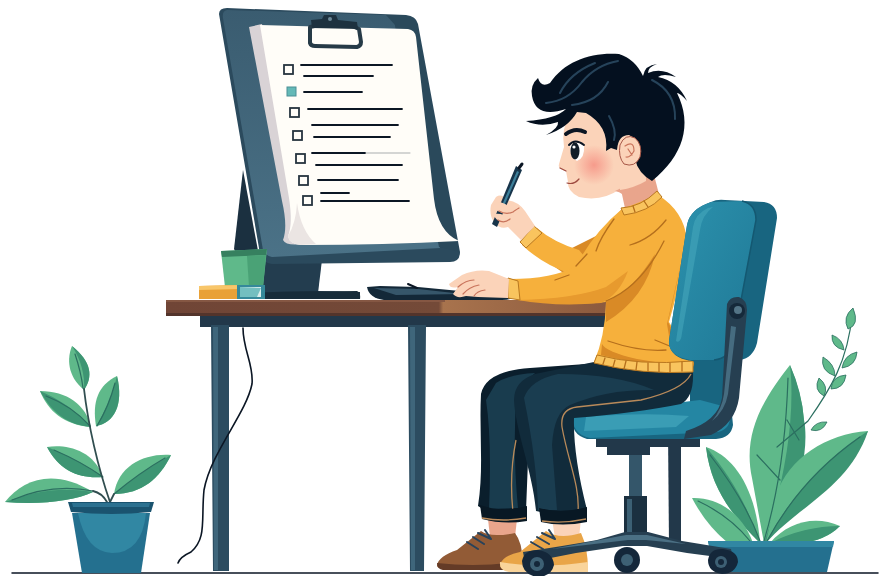
<!DOCTYPE html>
<html lang="en">
<head>
<meta charset="utf-8">
<title>Checklist at the desk</title>
<style>
:root{--ink:#0b1624;--hair:#04101f;--navy:#22384a;--slate:#3f6478;--slate-dark:#2a4759;--paper:#fffdf8;--paper-shade:#d9d3d6;--wood:#744a38;--wood-light:#a8734d;--skin:#fbd3b9;--skin-shade:#e9a58c;--blush:#f58d80;--sweater:#f6b03c;--sweater-shade:#d98a26;--jeans:#112b3b;--jeans-dark:#0a1e2c;--stitch:#b98a5a;--chair:#2486a3;--chair-dark:#186580;--chair-light:#3a9db5;--leaf:#5fb98a;--leaf-dark:#3d9573;--vein:#2b6f60;--pot:#24708f;--pot-dark:#1a536f}
html,body{margin:0;background:#fff}
body{width:886px;height:576px;overflow:hidden}
svg{display:block}
.line{fill:none;stroke:var(--ink);stroke-linecap:round;stroke-linejoin:round}
.leaf{fill:var(--leaf)}
.leaf-dark{fill:var(--leaf-dark)}
.vein{fill:none;stroke:var(--vein);stroke-width:1.2;stroke-linecap:round}
.stitch{fill:none;stroke:var(--stitch);stroke-width:1.3}
.fold{fill:none;stroke:#b56f1c;stroke-width:1.3;stroke-linecap:round}
.skin-line{fill:none;stroke:#c9745c;stroke-width:1.2;stroke-linecap:round}
</style>
</head>
<body>
<svg width="886" height="576" viewBox="0 0 886 576" role="img" aria-label="Boy at a desk filling in a checklist on a large screen">
<defs>
<linearGradient id="desk-wood"><stop offset="0" stop-color="#704536"/><stop offset=".62" stop-color="#744a38"/><stop offset=".63" stop-color="#a8734d"/><stop offset="1" stop-color="#8c5a3e"/></linearGradient>
<linearGradient id="seat-back" x1="0" y1="0" x2="1" y2="1"><stop offset="0" stop-color="#2c92ad"/><stop offset="1" stop-color="#1f7896"/></linearGradient>
<linearGradient id="frame" x1="0" y1="0" x2="0" y2="1"><stop offset="0" stop-color="#3a5c70"/><stop offset="1" stop-color="#4b7287"/></linearGradient>
<radialGradient id="blush"><stop offset="0" stop-color="#f58d80" stop-opacity=".8"/><stop offset="1" stop-color="#f58d80" stop-opacity="0"/></radialGradient>
<rect id="checkbox" width="9" height="9" fill="#fffdf8" stroke="#26343f" stroke-width="1.8"/>
</defs>
<rect width="886" height="576" fill="#fff"/>

<g id="floor" class="line" stroke-width="1.5">
<path d="M12 573H878"/>
</g>

<g id="plant-left">
<path class="leaf" d="M72 346C67 358 67 376 84 390C93 377 92 362 72 346Z"/>
<path class="leaf-dark" d="M72 346C81 360 85 375 84 390C93 377 92 362 72 346Z"/>
<path class="leaf" d="M40 391C48 411 64 425 91 427C86 405 67 391 40 391Z"/>
<path class="leaf-dark" d="M40 391C59 399 77 411 91 427C68 425 52 413 40 391Z"/>
<path class="leaf" d="M117 376C98 385 92 402 96 426C114 423 124 405 117 376Z"/>
<path class="leaf-dark" d="M117 376C112 396 105 412 96 426C114 423 124 405 117 376Z"/>
<path class="leaf" d="M47 447C63 444 93 448 103 477C78 479 59 470 47 447Z"/>
<path class="leaf-dark" d="M47 447C67 455 86 465 103 477C78 479 59 470 47 447Z"/>
<path class="leaf" d="M171 455C144 453 118 466 114 494C142 494 160 478 171 455Z"/>
<path class="leaf-dark" d="M171 455C151 466 132 479 114 494C142 494 160 478 171 455Z"/>
<path class="leaf" d="M5 502C23 479 54 468 93 492C74 501 41 505 5 502Z"/>
<path class="leaf-dark" d="M5 502C37 490 62 487 93 492C74 501 41 505 5 502Z"/>
<path class="vein" d="M75 354Q81 372 83 388M46 396Q72 406 90 426M115 383Q109 406 97 426M54 450Q82 462 103 477M165 458Q139 473 114 494M12 500Q52 483 93 491"/>
<path class="line" style="stroke:#314e50" stroke-width="1.8" d="M84 389C88 424 98 468 110 502M114 494L110 502M93 491Q102 493 107 502"/>
<path fill="var(--pot)" d="M72 513H150L141 573H82Z"/>
<path fill="#3187a3" d="M78 513H146Q142 553 112 553Q86 552 78 513Z"/>
<path fill="var(--pot-dark)" d="M68 502H154L151 512Q112 516 71 512Z"/>
<path fill="#2c7190" d="M72 503H150L149 507H73Z"/>
</g>

<g id="plant-right">
<path class="leaf" d="M790 365C765 397 742 432 752 478L764 543C788 524 808 459 804 420Q802 394 790 365Z"/>
<path class="leaf-dark" d="M790 365C796 420 783 488 764 543C792 521 811 456 804 420Q802 392 790 365Z"/>
<path class="leaf" d="M868 431C826 434 789 458 776 495L766 543C794 506 842 491 868 431Z"/>
<path class="leaf-dark" d="M868 431C830 455 791 493 766 543C798 506 849 488 868 431Z"/>
<path class="leaf" d="M706 447C733 456 756 487 760 543C735 518 711 491 706 447Z"/>
<path class="leaf-dark" d="M706 447C731 476 749 509 760 543C735 518 711 491 706 447Z"/>
<path class="leaf" d="M692 498C718 497 743 514 753 543H728Q706 525 692 498Z"/>
<path class="leaf" d="M840 526C815 515 788 522 770 543H800Q825 541 840 526Z"/>
<path class="leaf-dark" d="M840 526Q804 526 770 543H800Q825 541 840 526Z"/>
<path class="vein" d="M788 378C786 441 778 494 764 541M860 437Q801 478 767 541M710 455Q745 500 760 541M698 501Q730 516 750 541M757 455L780 480M787 420L799 440"/>
<path class="vein" d="M852 315C848 361 830 390 808 421L777 447"/>
<g class="leaf" stroke="var(--vein)" stroke-width=".8">
<path d="M853 308Q842 317 848 329Q860 325 853 308Z"/><path d="M832 335Q831 347 844 350Q843 339 832 335Z"/><path d="M857 352Q844 355 842 368Q856 366 857 352Z"/><path d="M823 357Q820 371 835 376Q835 364 823 357Z"/><path d="M846 375Q832 376 831 389Q844 389 846 375Z"/><path d="M819 378Q813 390 824 396Q829 386 819 378Z"/><path d="M827 422Q816 421 811 430Q822 433 827 422Z"/>
</g>
<path fill="var(--pot)" d="M708 541H834L827 572H716Z"/>
<path fill="#3187a3" d="M708 541H834L833 547H709Z"/>
</g>

<g id="desk-legs">
<path fill="var(--navy)" d="M200 314H606V327H200Z"/>
<path fill="#2c4c60" d="M211 325H229V571H213ZM408 325H426L424 571H410Z"/>
<path fill="#3f667b" d="M213 327H218V570H214ZM410 327H415V570H411Z"/>
<path fill="var(--navy)" d="M668 430H681V545H669Z"/>
<path class="line" stroke-width="1.6" d="M243 328C243 350 254 365 252 384C246 414 211 452 204 490C201 520 207 538 191 552Q180 557 178 563"/>
</g>

<g id="monitor">
<path fill="#1b3040" d="M243 170L259 256L240 260L234 249Z"/>
<path fill="#233d4f" d="M263 260H322L318 293H263Z"/>
<path fill="#1a2f3e" d="M240 294Q300 289 360 292V299H240Z"/>
<path fill="#2b4a5d" d="M219 14Q219 8 227 8L406 15Q416 16 418 24L460 252Q460 262 450 262L272 264Q263 263 260 254Z"/>
<path fill="url(#frame)" d="M227 10L386 15Q393 17 395 25L440 248L272 257Q266 256 263 250L223 18Q222 11 227 10Z"/>
<path fill="#2a495b" d="M386 15L406 16Q415 18 417 25L459 252L439 247L395 25Z"/>
<path fill="var(--paper-shade)" d="M249 27L262 24L302 244Q286 246 283 240Q288 227 282 201Z"/>
<path fill="var(--paper)" d="M260 25L408 29Q415 30 416 37L434 199Q438 232 459 241Q385 245 301 245Q289 244 288 236Q293 224 289 198Z"/>
<path fill="#ebe5e3" d="M288 236Q296 223 297 203Q301 231 316 244L301 245Q289 244 288 236Z"/>
<g id="clip">
<path fill="none" stroke="#263a47" stroke-width="4" stroke-linejoin="round" d="M319 25L310 27V43Q311 46 315 46L357 47Q361 46 361 42L359 29L350 25"/>
<path fill="#1d313f" d="M311 20L322 19L324 15H336L338 20L357 22L358 29L312 28Z"/>
<circle cx="330" cy="19" r="2" fill="#6d8999"/>
</g>
<g id="checkboxes">
<use href="#checkbox" x="284" y="65"/><rect x="287" y="87" width="9" height="9" fill="#64b9b7" stroke="#4b8f96"/><use href="#checkbox" x="290" y="108"/><use href="#checkbox" x="293" y="131"/><use href="#checkbox" x="296" y="154"/><use href="#checkbox" x="299" y="176"/><use href="#checkbox" x="303" y="196"/>
</g>
<path id="checklist-lines" class="line" stroke-width="1.8" d="M301 65H392M304 76H373M304 92H362M308 109H402M312 125H398M314 137H390M312 153H365M316 165H402M318 180H398M321 193H349M321 201H409"/>
<path class="line" stroke-width=".7" opacity=".5" d="M366 153H410"/>
</g>

<g id="desk-top">
<path fill="url(#desk-wood)" d="M166 300H606V316H166Z"/>
<path fill="#53342b" d="M166 313H606V316H166Z"/>
<path fill="#855743" d="M166 300H445V302H166Z"/>
<path fill="#172c3a" d="M240 293L357 291Q361 293 360 299H240Z"/>
<path fill="var(--leaf)" d="M221 251L267 249L263 287H225Z"/>
<path fill="#36805f" d="M221 251L267 249L266 255L222 257Z"/>
<path fill="#4aa276" d="M247 256L266 255L263 287H249Z"/>
<path fill="#e9a137" d="M199 286L239 285V299H199Z"/>
<path fill="#f8c66a" d="M199 286L239 285V289L199 290Z"/>
<path fill="#35899a" d="M237 285H265V299H237Z"/>
<path fill="#d8edeb" d="M240 287H261V297H240Z"/>
<path fill="#73bfc0" d="M240 287L261 288L257 297H240Z"/>
<path fill="#132838" d="M367 287L380 286L418 287L513 296Q512 300 502 300H384Q369 298 367 287Z"/>
<path fill="#36566a" d="M374 288L418 289L463 294L396 295Z"/>
<path class="line" stroke-width="2" d="M408 284L417 288"/>
</g>

<g id="chair-base">
<path fill="var(--navy)" d="M596 438H700V447H650V455H607V447H596Z"/>
<path fill="#34566a" d="M629 455H642V497H629Z"/>
<path fill="#1b3040" d="M624 496H647V535H624Z"/>
<path fill="#3c6074" d="M627 499H632V533H627Z"/>
<circle cx="627" cy="560" r="13" fill="#14273a"/><circle cx="627" cy="560" r="6" fill="#3d6074"/>
</g>

<g id="chair-seat">
<path fill="var(--chair-dark)" d="M690 358L726 354L733 425Q731 438 716 439L587 439Q570 434 573 417L690 402Z"/>
<path fill="var(--chair)" d="M573 415L700 400L730 408Q733 429 718 432L590 438Q571 434 573 415Z"/>
<path fill="var(--chair-light)" d="M586 417Q643 412 689 416L676 427L584 431Z"/>
</g>

<g id="shoes">
<path fill="var(--skin-shade)" d="M488 519H517L515 537H490Z"/>
<path fill="#925b36" d="M437 565Q439 556 457 550L481 531Q490 538 515 533Q524 545 522 568H444Q437 569 437 565Z"/>
<path fill="#643b27" d="M437 563Q480 568 522 561V570H443Q437 569 437 563Z"/>
<path fill="var(--skin)" d="M552 519H581L579 538H555Z"/>
<path fill="#e9a548" d="M500 565Q502 556 520 552L546 531Q559 540 581 533Q588 548 588 570H509Q500 570 500 565Z"/>
<path fill="#f9d49b" d="M500 562Q540 569 588 562V572H509Q499 571 500 562Z"/>
<path class="line" style="stroke:#28425a" stroke-width="2" d="M473 537L484 544M467 542L478 549M478 533L491 539L485 530M537 537L549 544M531 542L543 549M542 533L555 539L549 530"/>
</g>

<g id="legs">
<path fill="var(--jeans-dark)" d="M600 363L530 368Q486 371 481 394C479 432 484 469 478 506Q491 516 526 511L530 410Z"/>
<path fill="#193c4e" d="M496 383Q510 374 535 373L517 389Q512 445 518 508L489 509Q492 440 486 400Z"/>
<path fill="var(--jeans)" d="M594 362L693 372Q694 397 681 404Q636 413 574 418Q573 455 587 510Q560 518 536 511C533 473 515 429 514 400Q514 381 535 374Z"/>
<path fill="#1a3d50" d="M524 398Q530 380 558 374Q617 374 654 390Q607 389 570 405Q554 412 552 445L557 510L538 510Q537 462 524 398Z"/>
<path class="stitch" d="M691 374Q683 390 641 400L577 407Q560 409 562 427C568 461 580 486 578 512M516 440Q509 475 513 512"/>
<path fill="#081824" d="M480 505Q502 513 527 506V521Q504 525 482 519ZM539 508Q562 514 587 507V522Q562 527 541 522Z"/>
<path class="stitch" d="M482 518Q503 522 526 518M542 521Q563 524 586 519"/>
</g>

<g id="sweater">
<path fill="var(--skin-shade)" d="M620 185L654 175L660 198L626 213Z"/>
<path fill="var(--sweater-shade)" d="M535 230L570 249L600 234L621 210L612 268L562 272L523 244Z"/>
<path fill="var(--sweater)" d="M537 228Q553 242 579 250L594 268L568 273Q541 263 522 245Z"/>
<path fill="var(--sweater)" d="M622 209L658 195Q684 211 687 240Q681 282 669 322L694 363L692 371Q639 375 594 362Q605 337 606 302Q574 306 518 300L510 279Q553 279 576 266Q594 232 622 209Z"/>
<path fill="var(--sweater-shade)" d="M687 238Q678 276 667 324L671 348L694 364L692 368L637 359Q606 352 602 344L601 355L640 364L693 370L668 322Z"/>
<path fill="var(--sweater-shade)" d="M606 301Q631 293 655 254Q646 298 606 322Z"/>
<path fill="#e79a2e" d="M518 300Q574 299 606 287L628 271Q619 295 601 303Q556 307 518 300Z"/>
<path class="fold" d="M576 266L587 254M606 301Q641 287 664 241M614 219Q600 238 596 251M630 245Q651 239 666 220M555 280L569 275M608 341Q640 352 666 350M655 340L672 347"/>
<path fill="#f9c45e" stroke="#b97820" d="M621 208Q641 207 657 191L662 197Q648 212 624 215ZM597 355Q639 366 693 361V372Q642 375 594 363ZM508 278L518 281L520 300L508 298ZM534 226L542 233L526 248L520 242Z"/>
<path class="fold" d="M605 358L603 364M615 360L613 367M626 361L624 369M637 362L636 370M648 363V371M659 363V372M670 363V372M682 362V371M633 206L635 212M644 201L648 207"/>
</g>

<g id="hands">
<path fill="var(--skin)" d="M509 279L489 271Q475 269 462 275L449 284Q450 289 458 287L453 294Q457 299 466 296L478 297L508 298Z"/>
<path class="skin-line" d="M458 287Q466 280 474 280M463 294Q469 287 479 285M474 296Q477 291 485 290"/>
<path fill="var(--skin)" d="M535 226L525 211Q518 201 506 200Q502 193 496 197L491 205Q489 215 494 222Q500 230 508 227L521 240Z"/>
<path fill="#17344a" d="M516 166L522 170L497 227L492 224Z"/>
<path fill="#3d7f9a" d="M517 171L519 172L504 206L502 205Z"/>
<path class="line" stroke-width="3" d="M519 168L522 164"/>
<path fill="var(--skin)" d="M494 205Q499 199 508 206L513 211Q512 217 506 215L498 211Q493 210 494 205ZM495 214Q503 213 510 219Q509 225 502 222Q493 219 495 214Z"/>
<path class="skin-line" d="M499 211Q506 215 513 212M498 220Q504 224 510 219M519 208Q514 211 513 212"/>
</g>

<g id="head">
<path fill="var(--skin)" d="M570 112Q561 130 564 147L559 164Q557 169 566 171L568 182Q567 191 579 197Q602 202 620 189L639 166L641 131L610 99Z"/>
<path fill="var(--skin-shade)" d="M615 191Q630 185 636 171L654 182L627 200Q624 193 615 191Z"/>
<path fill="var(--skin)" d="M620 150L646 158V181Q634 188 620 190Z"/>
<circle cx="594" cy="165" r="20" fill="url(#blush)"/>
<path fill="var(--hair)" d="M611 148L606 151Q609 126 586 113L577 112Q568 128 546 135Q559 128 558 122Q541 128 526 121Q556 119 566 109Q536 119 532 96Q530 85 538 78Q541 88 550 83C565 61 591 52 619 54Q635 59 643 76Q645 65 657 64Q648 67 648 73Q662 67 676 77Q663 73 658 77Q678 81 687 101Q680 93 677 93C693 125 683 156 652 181Q638 173 635 159Q640 140 629 135Q618 135 617 150Z"/>
<path fill="none" stroke="#26435a" stroke-width="2" stroke-linecap="round" d="M546 103Q568 101 582 82Q596 65 618 61M560 93Q570 73 595 63M572 105Q598 102 608 82M652 80Q676 92 675 119M609 116Q617 130 614 140"/>
<path fill="var(--skin)" stroke="#a75747" d="M620 145Q625 133 635 138Q643 145 640 157Q635 168 624 164Q618 157 620 145Z"/>
<path class="skin-line" d="M625 146Q634 140 634 151Q630 158 626 157M628 149L632 155"/>
<path class="line" stroke-width="4" d="M566 134Q575 127 585 132"/>
<path fill="#fff" d="M570 146Q575 139 584 146Q585 158 577 161Q570 158 570 146Z"/>
<ellipse cx="575" cy="151" rx="4.5" ry="8.5" fill="#111d28"/><circle cx="574" cy="147" r="1.6" fill="#fff"/>
<path class="line" stroke-width="2" d="M569 145Q575 138 584 145"/>
<path class="skin-line" style="stroke:#9e4a40" d="M567 183Q574 185 579 179M560 168L566 171"/>
</g>

<g id="chair-back">
<path fill="var(--chair-dark)" d="M711 202Q717 199 725 200L764 202Q777 204 777 218L757 343Q753 358 740 360L692 361Q669 358 669 341L687 225Q690 209 711 202Z"/>
<path fill="url(#seat-back)" d="M711 202L742 201Q756 204 756 220L733 343Q730 358 714 360L690 360Q668 356 669 341L687 225Q690 209 711 202Z"/>
<path fill="#48a9bd" opacity=".55" d="M708 208Q695 214 693 227L676 341Q681 344 682 333L700 230Q702 215 713 207Z"/>
<path fill="none" stroke="#145871" stroke-width="1.5" d="M742 201Q756 204 756 220L733 343Q730 358 714 360"/>
<path fill="#263f51" d="M727 304Q730 296 739 297Q747 300 747 310L739 398Q735 424 711 435L684 439L686 431Q718 421 722 398Z"/>
<path fill="#466c80" d="M731 326L736 327L728 394Q725 411 712 421Q722 409 724 394Z"/>
<circle cx="737" cy="311" r="8" fill="#15293a"/><circle cx="738" cy="310" r="4" fill="#537486"/>
</g>

<g id="chair-feet">
<path fill="#263f51" d="M523 552Q564 546 597 540L625 532H648L682 541L731 549L733 559L687 553L647 546H623L576 553L525 563Z"/>
<path fill="#4b7084" d="M552 549L626 535H647L686 544L646 540H628Z"/>
<path fill="#14273a" d="M522 561Q524 550 538 550Q553 552 554 565Q551 577 537 577Q522 574 522 561ZM708 560Q710 548 723 549Q738 551 738 562Q735 574 722 574Q708 572 708 560Z"/>
<circle cx="537" cy="564" r="7" fill="#3d6074"/><circle cx="721" cy="562" r="6" fill="#3d6074"/><circle cx="537" cy="564" r="3" fill="#14273a"/><circle cx="721" cy="562" r="3" fill="#14273a"/>
</g>
</svg>
</body>
</html>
.....
[Task to carry out] For every line in the material above, note whether the word "chair" appears, then state the number of lines where it does and nothing else.

[Answer to this exercise] 9